"The legislation does not have any specificity to it," says Keith Kilgore, athletic director for the Fort Bend Independent School District, just west of Houston. "I was surprised that it got as many votes as it did - not that I don't share their concerns. I just fail to see who is going to identify what is and what is not acceptable behavior. And if there are consequences, who is going to administer those consequences."
Mr. Kilgore says when the bill was first introduced, the district's eight high schools were right in the middle of cheerleading tryouts, so he gathered together coaches, judges, and other school officials to discuss the issue. He says everyone was at a loss as to what to say because no parent or spectator had ever raised the issue before. The school district has never received a single phone call to that effect, says Kilgore.
In fact, some say that the bill is missing the mark entirely. It is not the public schools that tend to cross the line; it's the all-star gyms that teach cheerleading after school - and even then, it's a small percentage of those, says Kristy Von Runnen, vice president of the American Cheerleaders Association in Dallas.
"Most are very clean, but we have noticed a growing trend in which the dance part of cheerleading has gotten a little more suggestive," says Ms. Von Runnen, whose association supports the legislation. "I've seen 5-, 6-, and 7-year-olds doing things that college-age girls are doing."
At their cheer competitions, she says, judges are increasingly making "tone it down" and "crossed the line" comments on their score sheets.
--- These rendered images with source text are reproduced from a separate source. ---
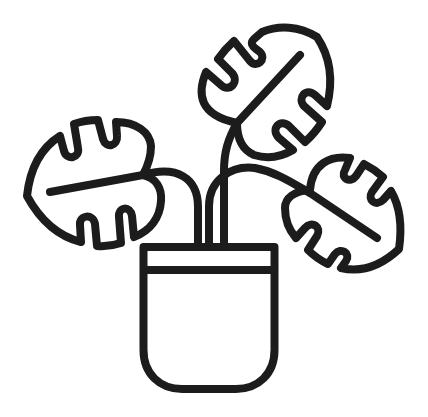
<!DOCTYPE html>
<html lang="en">
<head>
<meta charset="utf-8">
<title>Potted monstera icon</title>
<style>
:root { --ink: #1d1c1d; --paper: #ffffff; }
html, body { margin: 0; background: var(--paper); overflow: hidden; }
.plant { display: block; width: 428px; height: 417px; fill: none; stroke: var(--ink); stroke-width: 8; stroke-linecap: round; stroke-linejoin: round; }
.stems .base { stroke-linecap: butt; }
</style>
</head>
<body>
<svg class="plant" viewBox="0 0 428 417" role="img" aria-label="Line icon of a monstera plant with three leaves in a pot">
  <g class="leaves">
    <path class="leaf-left" d="M27 196C30 168 41 148 60 136L64 151C67 161 80 158 78 148L74 124Q85 120 98 120L103 139C106 149 118 146 117 136L116 122C136 122 150 132 151 146Q151 160 143 175C156 178 162 188 161 201C160 218 150 231 134 237L132 216C130 205 118 207 119 217L121 243Q109 247 97 246L95 224C93 213 79 215 80 225L81 242C57 236 39 218 27 196Z"/>
    <path class="leaf-top" d="M317 37C299 26 279 25 262 32L254 39C250 43 252 46 256 49L260 52C267 59 257 69 250 61L234 41Q225 49 218 59L232 73C240 82 229 93 221 85L206 72C197 94 199 115 237 123C237 139 243 150 254 155C267 159 281 157 293 150L279 138C270 129 280 118 289 126L305 142Q315 133 322 122L304 106C297 98 306 87 315 95L327 106C333 82 331 58 317 37Z"/>
    <path class="leaf-right" d="M399 249C402 228 401 208 391 191L383 200C376 207 367 200 372 192L383 177Q374 169 364 164L356 176C350 184 340 178 345 170L350 158C330 155 312 164 310 190C294 191 285 198 285 208C285 219 289 230 296 238L305 228C312 220 322 227 317 236L308 250Q317 259 328 264L335 254C341 247 351 253 346 261L341 268C363 273 382 265 399 249Z"/>
  </g>
  <g class="stems">
    <path d="M50 192L143 175"/>
    <path class="base" d="M143 175C177 165 198 178 198 207V245"/>
    <path d="M300 55L237 123"/>
    <path class="base" d="M237 123C228 139 224 152 224 171V245"/>
    <path d="M310 193L377 238"/>
    <path class="base" d="M209 245V206C209 181 230 165 255 168C276 172 291 182 310 193"/>
  </g>
  <g class="pot">
    <path d="M143.500 247H274.500V350C274.500 374 258 389 236 389H182C160 389 143.500 374 143.500 350Z"/>
    <line x1="144" y1="270" x2="274" y2="270"/>
  </g>
</svg>
</body>
</html>
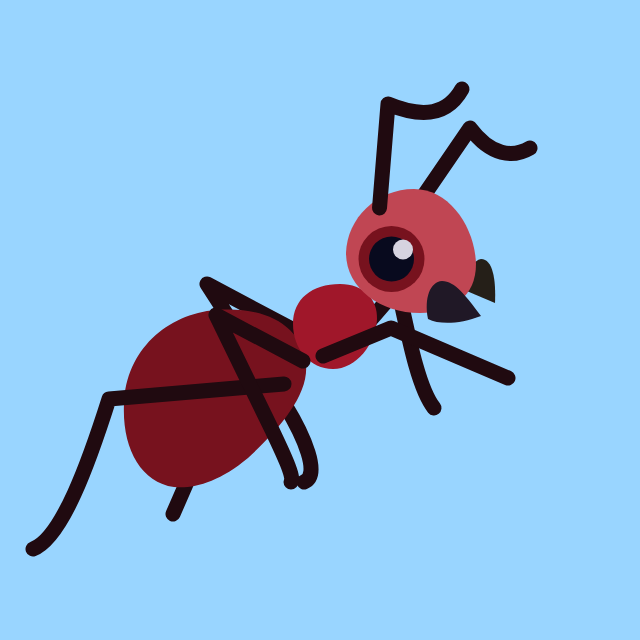
<!DOCTYPE html>
<html lang="en">
<head>
<meta charset="utf-8">
<title>Red ant</title>
<style>
:root {
  --sky: #99d5ff;
  --limb: #200a10;
  --abdomen: #77121e;
  --thorax: #a0172a;
  --head: #c04653;
  --eye-ring: #77121e;
  --pupil: #080a1e;
  --glint: #d6d3e0;
  --jaw-near: #201826;
  --jaw-far: #251f18;
}
html, body { margin: 0; height: 100%; overflow: hidden; background: var(--sky); }
.ant { display: block; width: 640px; height: 640px; background: var(--sky); }
.limb { fill: none; stroke: var(--limb); stroke-width: 15; stroke-linecap: round; stroke-linejoin: round; }
.abdomen { fill: var(--abdomen); }
.thorax { fill: var(--thorax); }
.head { fill: var(--head); }
.eye-ring { fill: var(--eye-ring); }
.pupil { fill: var(--pupil); }
.glint { fill: var(--glint); }
.jaw-near { fill: var(--jaw-near); }
.jaw-far { fill: var(--jaw-far); }
</style>
</head>
<body>
<svg class="ant" viewBox="0 0 640 640" role="img" aria-label="Red ant with a large eye">
  <g class="limb" id="far-limbs">
    <path d="M173 514L200 452"/>
    <path d="M305 336L207 284L285 405C304 436 321 475 304 482"/>
    <path d="M360 332L398 288C408 334 418 388 434 408"/>
    <path d="M420 201L470 128C491 156 513 158 530 148"/>
  </g>
  <path class="jaw-far" d="M462 289C468 270 474 260 481 259C493 259 496 280 495 303Z"/>
  <path class="abdomen" d="M124 404C126 350 167 314 216 310C266 306 302 326 306 364C309 396 278 430 248 458C219 482 194 489 174 487C140 482 122 447 124 404Z"/>
  <path class="thorax" d="M293 324C293 299 312 284 340 284C364 284 378 300 377 319C376 344 356 369 333 369C310 369 293 349 293 324Z"/>
  <path class="head" d="M346 253C347 218 377 189 414 189C450 189 475 228 476 264C476 296 453 313 420 313C380 313 346 288 346 253Z"/>
  <g id="eye">
    <circle class="eye-ring" cx="391.5" cy="259" r="33"/>
    <circle class="pupil" cx="391.5" cy="259" r="22.5"/>
    <circle class="glint" cx="403" cy="249.5" r="10"/>
  </g>
  <path class="jaw-near" d="M428 319C424 298 430 282 442 281C455 281 466 296 481 316C460 324 440 325 428 319Z"/>
  <g class="limb" id="near-limbs">
    <path d="M284 384L109 399C89 462 62 538 33 549"/>
    <path d="M303 361L216 315L272 430C282 451 295 478 291 482"/>
    <path d="M323 356L391 328L508 378"/>
    <path d="M379.500 208L388 104C424 119 448 114 462 89"/>
  </g>
</svg>
</body>
</html>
But her organization does not have a rule specifically prohibiting what some see as dirty dancing.
The National Cheerleaders Association, however, does have such a rule, and if a judge feels a routine is not "appropriate" choreography, the team can receive a deduction. However, the association considers the issue insignificant enough that they don't even track the number of deductions for inappropriate behavior.
In his 12 years of cheer coaching and judging, Eric Howze says he has seen maybe five routines that he felt were too sexual.
"It's a rare, rare thing," says Mr. Howze, owner and director of the Southwest Cheer Academy in Safford, Texas. Further, he says, lewdness and provocativeness are all in the eyes of the beholder.
"If I go to a hockey game and in the third period a fight breaks out, and I walk away saying, 'hockey is violent,' I have missed three periods of excellent skating, great stick work, and wonderful line changes," he says. "This legislation is much the same way."
And even if a particular routine does occasionally cross the line, Howze continues, parents are the ones who should be monitoring it. They are the ones who enroll their kids in cheer schools and watch practices.
"Being in Texas, which is a huge Christian-based state ... I don't feel it is the right of somebody else to come in and do the parenting job that somebody else should be able to do," he says.
As a parent of a Houston-area cheerleader, Jody Wolfe says he is very comfortable letting his daughter, Amanda, participate in the after-school activity and has never seen an offensive performance. "It's pretty wholesome," says Mr. Wolfe, calling the legislation "goofy."
For her part, Amanda, who has been cheerleading in junior high for two years and will try out in high school as well, says she understands where the bad rap comes from. She has seen the scantily clad cheerleaders on the sidelines at the Houston Rockets basketball and Houston Texans football games whose racy performances appear to her to have nothing to do with the games.
That's not for this eighth grader, who says that for her, cheerleading is about "cheering people on and all that spirit and stuff."